Theory of Indicator

Theory of Indicator | Theory of Acid Base Indicator

Theory of Indicator

Theory of Indicator

An indicator is used to determine the end-point in titrations. When two solutions are titrated, then the slight excess of one solution is revealed by the colour change in the solution. This stage is called end point. The acid-base indicators show a change of colour at a particular pH or we can say that an indicator has one colour in acid solution and another colour in alkaline solution. The colour change and the pH range of some common indicators are tabulated below-
IndicatorpH RangeAcidic MediumNeutral MediumAlkaline Medium
Litmus4.5 - 7.4Red-Blue
Methyl Orange3.1 - 4.5RedOrangeYellow
Phenolphthalein8.0 - 9.5ColorlessColorlessPink

Two main theories are being adopted to explain the behaviour of acid-base indicators.

Ostwald Theory

According to this theory, an indicator is considered as a weak electrolyte which give coloured ion under the influence of strong acid and/or strong base e.g. phenolphthalein (PhH), being a weak acid, ionises into H & Ph ions.
PhH      ⇌       Ph- + H+
Colourless (Pink)
In acidic solution, H+ concentration is high, hence the dissociation of PhH is practically nil due to which the solution remains colourless. In alkaline solution, OH- concentration is high which reacts with H+ to form feebly ionised H2O shifting the equilibrium towards right i.e. the formation of Ph- takes place quickly. Hence in alkaline solution, phenolphthalein appears pink.

The unionised methyl orange (MeOH) is yellow. Being a weak base, ion on ionisation. it gives red Me+ ion on ionization.
MeOH      ⇌     Me+  OH-
Yellow (Red)
In presence of alkali which increases OH- concentration, suppresses the ionisation of MeOH so that solution becomes yellow but when an acid is added in slight excess, the H+ ion of acid combines with the OH- of MeOH to form feebly ionised H2O. Under this condition, more and more MeOH ionises to form red Me+ ions in solution.

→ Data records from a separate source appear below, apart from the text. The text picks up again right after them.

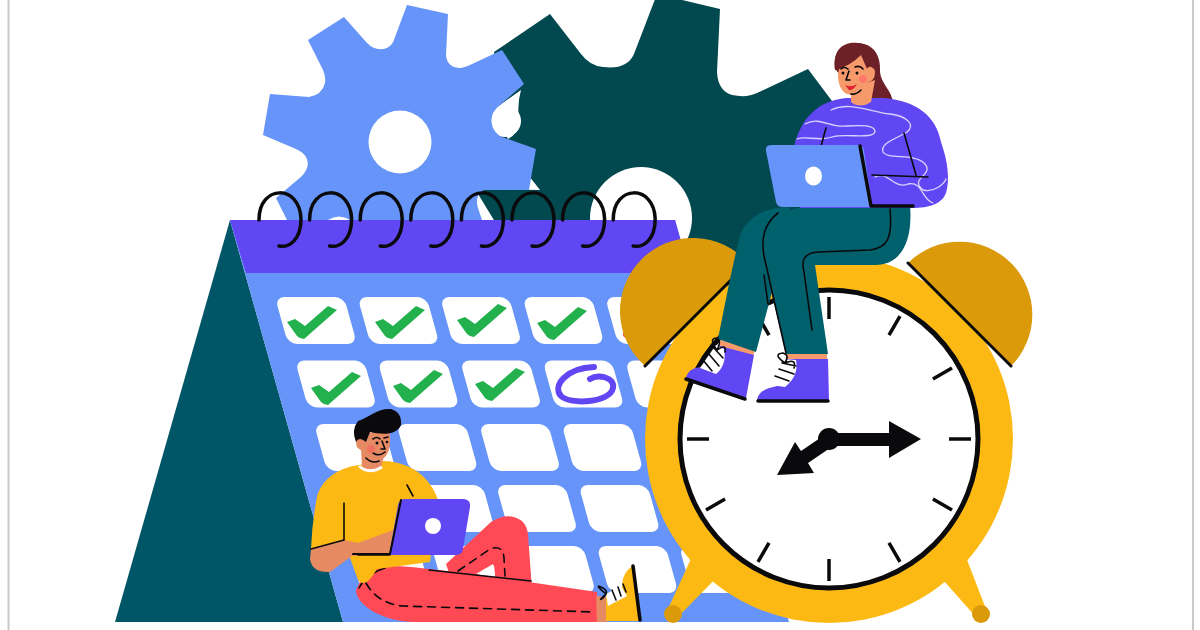
<!DOCTYPE html>
<html lang="en">
<head>
<meta charset="utf-8">
<title>Time management illustration</title>
<style>
:root{--blue:#6694f8;--purple:#6147f4;--deep:#02484f;--teal:#005566;--trouser:#00606b;--yellow:#fdb913;--mustard:#da9a0a;--red:#ff4a55;--green:#22b14c;--ink:#0a0a0c;--white:#fff;--skin-w:#f79a6b;--skin-m:#e58a63;--hair-w:#6e2028;--rule:#c9c9c9}
html,body{margin:0;padding:0;overflow:hidden;background:var(--white)}
svg{display:block;width:1200px;height:630px}
.blue{fill:var(--blue)}.purple{fill:var(--purple)}.deep{fill:var(--deep)}.teal{fill:var(--teal)}
.trouser{fill:var(--trouser)}.yellow{fill:var(--yellow)}.mustard{fill:var(--mustard)}.red{fill:var(--red)}
.green{fill:var(--green)}.ink{fill:var(--ink)}.white{fill:var(--white)}
.skin-w{fill:var(--skin-w)}.skin-m{fill:var(--skin-m)}.hair-w{fill:var(--hair-w)}
.line{fill:none;stroke:var(--ink);stroke-width:1.6;stroke-linecap:round;stroke-linejoin:round}
.bold{stroke-width:3.5}
.knit{fill:none;stroke:#d9d2ff;stroke-width:1.3;stroke-linecap:round}
.rule{stroke:var(--rule);stroke-width:2}
</style>
</head>
<body>
<svg viewBox="0 0 1200 630" role="img" aria-label="A man and a woman work on laptops beside a calendar, an alarm clock and gears">
<defs>
<rect id="day" width="69" height="47" rx="9" transform="skewX(15.5)" class="white"/>
<g id="week"><use href="#day"/><use href="#day" x="0" transform="translate(82.5)"/><use href="#day" transform="translate(165)"/><use href="#day" transform="translate(247.5)"/><use href="#day" transform="translate(330)"/></g>
<path id="check" class="green" d="M0 16L8 13L18 20L41 0L50 4L17 33Q13 33 10 30Z"/>
<path id="ring" class="line bold" d="M259 220C259 184 300 184 301 219C301 240 289 248 279 246"/>
<path id="tick" d="M829 297V319" stroke="#0a0a0c" stroke-width="3.5"/>
<clipPath id="sheet"><path d="M230 220H675L789 622H343Z"/></clipPath>
</defs>

<g id="frame"><path class="rule" d="M8.500 0V630M1193 0V630"/></g>

<g id="gears">
<path class="deep" d="M494 52L550 14L581 54Q590 66 603 67Q627 70 634 54L657-6L720 9L717 72Q718 91 732 95Q747 98 757 93L808 69L850 125L860 300H600L500 230L475 189L540 190L500 139Z"/>
<circle class="white" cx="641" cy="218" r="51"/>
<circle class="white" cx="505" cy="121" r="16"/>
<path class="white" d="M493 110L521 90Q517 104 519 119Q520 133 508 139Z"/>
<path class="blue" d="M407 5L448 14L446 55Q447 68 461 68Q466 67 470 65L502 50L524 84L499 106Q488 115 493 128Q497 136 505 138L536 149L529 190H484Q473 196 479 211L484 226H290L276 198L302 176Q311 166 306 157Q303 152 296 149L263 135L270 94L309 97Q322 95 325 83Q326 77 323 70L308 40L344 17L367 43Q376 52 387 48Q393 45 395 37Z"/>
<circle class="white" cx="400" cy="142" r="31.500"/>
<path class="white" d="M328 220Q339 213 350 220Z"/>
</g>

<g id="calendar">
<path class="teal" d="M230 220L115 622H343Z"/>
<path class="blue" d="M230 220H675L789 622H343Z"/>
<path class="purple" d="M230 220H675L690 273H246Z"/>
<g clip-path="url(#sheet)">
<use href="#week" transform="translate(275 297)"/>
<use href="#week" transform="translate(295 360.500)"/>
<use href="#week" transform="translate(314 424)"/>
<use href="#week" transform="translate(331 485)"/>
<use href="#week" transform="translate(349 546)"/>
</g>
<use href="#check" x="287" y="306"/><use href="#check" x="375" y="306"/><use href="#check" x="457" y="304"/><use href="#check" x="537" y="307"/>
<use href="#check" x="311" y="372"/><use href="#check" x="393" y="370"/><use href="#check" x="475" y="368"/>
<circle class="red" cx="627" cy="334" r="4"/>
<path d="M594 367C566 368 552 386 561 396C570 405 610 403 613 388C615 377 598 374 590 379" fill="none" stroke="#6147f4" stroke-width="6" stroke-linecap="round"/>
<use href="#ring"/><use href="#ring" x="50.600"/><use href="#ring" x="101.200"/><use href="#ring" x="151.800"/><use href="#ring" x="202.400"/><use href="#ring" x="253"/><use href="#ring" x="303.600"/><use href="#ring" x="354.200"/>
</g>

<g id="clock">
<path class="yellow" d="M694 552L668 609L678 617L722 572ZM964 552L986 609L976 617L936 572Z"/>
<circle class="mustard" cx="673" cy="614" r="9"/><circle class="mustard" cx="981" cy="614" r="9"/>
<circle class="yellow" cx="829" cy="439" r="184"/>
<path class="mustard" d="M645 366A73 73 0 1 1 748 263Z"/>
<path class="mustard" d="M908 263A72.500 72.500 0 1 1 1011 366Z"/>
<path class="line" style="stroke-width:3" d="M645 366L748 263M908 263L1011 366"/>
<circle class="white" cx="829" cy="439" r="149" stroke="#0a0a0c" stroke-width="5"/>
<g id="hours">
<use href="#tick"/><use href="#tick" transform="rotate(30 829 439)"/><use href="#tick" transform="rotate(60 829 439)"/><use href="#tick" transform="rotate(90 829 439)"/><use href="#tick" transform="rotate(120 829 439)"/><use href="#tick" transform="rotate(150 829 439)"/><use href="#tick" transform="rotate(180 829 439)"/><use href="#tick" transform="rotate(210 829 439)"/><use href="#tick" transform="rotate(240 829 439)"/><use href="#tick" transform="rotate(270 829 439)"/><use href="#tick" transform="rotate(330 829 439)"/>
</g>
<g id="hands" class="ink">
<path d="M829 433H889V421L921 439L889 458V446H829Z"/>
<path d="M826 434L801 451L795 442L777 475L814 473L808 463L833 446Z"/>
<circle cx="829" cy="439" r="11"/>
</g>
</g>

<g id="woman">
<path class="hair-w" d="M836 70C831 50 844 41 858 43C875 44 881 57 880 72C881 84 892 90 893 103H862Z"/>
<g id="woman-legs">
<path class="skin-w" d="M720 340L755 350L752 360L717 348ZM787 352H827V362H785Z"/>
<path class="trouser" d="M790 207C765 207 746 217 740 236C732 266 725 305 718 339L756 352L780 262Z"/>
<path class="trouser" d="M910 205C913 240 902 265 875 265H815L828 354H786L763 256C760 228 778 209 805 207Z"/>
<path class="line" d="M778 213C764 224 761 238 764 256L786 353M764 275L768 304M890 209C893 240 886 248 870 250L818 252C804 253 801 260 804 272L812 330"/>
</g>
<g id="woman-shoes">
<path class="purple" d="M716 345L754 355L746 398L686 378C688 369 696 367 704 367Z"/>
<path class="white" d="M716 345L724 349Q727 365 716 374L700 368Z"/>
<path class="line bold" d="M686 379L745 399"/>
<path class="line" d="M703 360L712 371M708 353L719 366M713 347L723 358M717 350Q708 338 717 338Q722 341 717 350Q727 343 725 352"/>
<path class="purple" d="M785 359H828L829 401H757C758 390 769 388 777 386Z"/>
<path class="white" d="M783 359L796 360Q799 376 785 387L771 385Z"/>
<path class="line bold" d="M758 401H828"/>
<path class="line" d="M775 376L789 381M779 369L794 374M782 363L796 366M785 363Q772 354 783 353Q790 355 785 363Q797 358 794 368"/>
</g>
<path class="purple" d="M794 146C802 117 818 101 846 98H884C917 101 936 116 941 142C948 162 950 180 946 193C941 206 925 208 910 208H800Z"/>
<path class="skin-w" d="M851 88L875 80L871 102Q860 109 851 102Z"/>
<path class="skin-w" d="M840 64C848 62 857 57 862 54Q865 62 868 68Q874 62 875 72Q875 81 868 82Q864 94 853 95C841 95 838 84 838 74Z"/>
<path class="hair-w" d="M835 70C832 52 843 42 857 43Q875 45 878 60L875 70Q868 63 867 69L861 55Q850 66 836 70Z"/>
<g id="woman-face">
<path class="line" d="M841 69Q844 66 848 69M855 67Q860 65 863 69M849 71L846 80H850"/>
<circle class="ink" cx="843" cy="73" r="1.500"/><circle class="ink" cx="857" cy="73" r="1.500"/>
<path d="M845 85Q851 88 857 84Q853 91 849 90Z" fill="#e0202b"/>
<circle cx="863" cy="79" r="4" fill="#ff7868"/>
<path class="line" d="M851 94Q856 95 861 90"/>
</g>
<path class="knit" d="M805 124C820 116 830 128 846 126C862 125 874 125 875 131C875 140 845 133 832 137C819 142 806 135 797 139M831 110C850 101 870 112 890 114C907 116 916 125 907 132C896 139 880 143 883 152C888 160 914 153 924 163C936 175 908 178 923 190C934 193 944 184 946 179M875 177C888 170 894 190 908 184C923 181 921 199 933 203"/>
<path class="line" d="M826 128L821 146M904 133L916 175M872 175L928 177"/>
<path class="blue" d="M771 145H857Q863 145 864 150L872 207H783Q777 207 776 202L766 151Q765 145 771 145Z"/>
<path class="line bold" d="M860 146L871 206H913"/>
<ellipse class="white" cx="813.500" cy="176" rx="8.500" ry="9.500"/>
</g>

<g id="man">
<path class="red" d="M446 564L491 522Q508 511 522 521Q527 526 528 534L532 590L497 595L494 565L455 590Z"/>
<path class="white" d="M476 574L493 564L495 577Z"/>
<path class="red" d="M366 570C390 561 425 570 460 572L597 592V622H415C383 622 356 605 356 590Z"/>
<path class="line" d="M429 570L531 581M359 588Q366 574 385 568"/>
<path class="line" stroke-dasharray="8 6" d="M366 583Q377 603 402 606L594 612M458 571L490 549Q503 544 504 558L505 576"/>
<g id="man-shoe">
<path class="skin-m" d="M596 596L607 597V622H597Z"/>
<path class="yellow" d="M606 594L622 587Q622 572 634 565L641 621H606Z"/>
<path class="white" d="M606 594L621 586L627 596L608 606Z"/>
<path class="line bold" d="M633 566L640 620"/>
<path class="line" d="M612 590L616 600M618 587L621 596M623 584L626 592M606 594Q594 584 601 587Q608 590 606 594Q597 602 603 598Z"/>
</g>
<path class="yellow" d="M359 465C336 468 321 481 317 497Q312 522 311 549L344 541L358 580Q365 590 377 569L430 562L438 500C430 476 410 462 384 461Z"/>
<path class="skin-m" d="M311 549L344 540L358 543L393 530L389 554L352 556L330 572Q312 573 310 559Z"/>
<path class="line" d="M311 549L344 540M344 503V540M407 485L413 496M358 555H390"/>
<path class="skin-m" d="M361 448L384 455L381 469Q371 475 362 467Z"/>
<path d="M359 466Q369 475 382 467" fill="none" stroke="#fff" stroke-width="3"/>
<path class="skin-m" d="M366 433L389 431C392 444 389 459 378 461Q367 460 364 451Q356 450 356 442Q357 435 364 440Z"/>
<path class="ink" d="M356 442Q351 430 358 421C370 417 378 408 391 409Q402 412 401 425C397 435 383 435 370 432L366 442Q359 436 356 442Z"/>
<g id="man-face">
<path class="line" d="M373 439Q377 436 380 439M384 438L388 437M382 441L385 449H381M373 453Q379 457 385 452M366 458Q372 464 379 461"/>
<circle class="ink" cx="377" cy="443" r="1.500"/><circle class="ink" cx="387" cy="442" r="1.300"/>
<circle cx="371" cy="449" r="4" fill="#f0705f"/>
</g>
<path class="purple" d="M404 499H464Q471 500 470 507L463 549Q462 555 456 555H389L398 505Q399 500 404 499Z"/>
<path class="line" style="stroke-width:2" d="M401 500L390 554H353"/>
<circle class="white" cx="433" cy="526" r="8"/>
</g>
</svg>
</body>
</html>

Hence in acidic medium, methyl orange appears red.

Quinonoid Theory

An acid-base indicator exists in tautomeric forms one of which can exist only in acid medium while another only in alkaline medium. As the pH of such solution changes, the solution shows a change of colour due to intramolecular change from one form to another. The quinonoid form is generally more deep in colour than benzenoid form.
Quinonoid Theory of Indicators
The phenolphthalein is colorless in acidic solution(benzenoid) but shows a red color in alkaline solution(quinoid form)-
Quinonoid Theory of Indicators

Similarly the methyl orange has two tautomeric forms- red form in acidic solution and yellow form in alkaline solution.
Quinonoid Theory of Indicators

Limitations of Acid-Base Indicator

1. Weak acid vs. weak base can not be titrated with either methyl orange or phenolphthalein.
2. It does not actually indicate the acidic or alkaline solution but indicates particular pH range of the solution.
3. Colored solutions can not be titrated.
4. Much care is need near the end point.

Exercise Questions

1. What are indicators? Discuss the theory of indicators.

2. Describe Ostwald's theory of acid-base indicators.

3. How does Ostwald's theory explain the colour change of:
a. Phenolphthalein
b. Methyl orange in acid-base titrations?

4. Explain quinonoid theory of indicators.

5. Write the limitations of Acid-Base Indicator.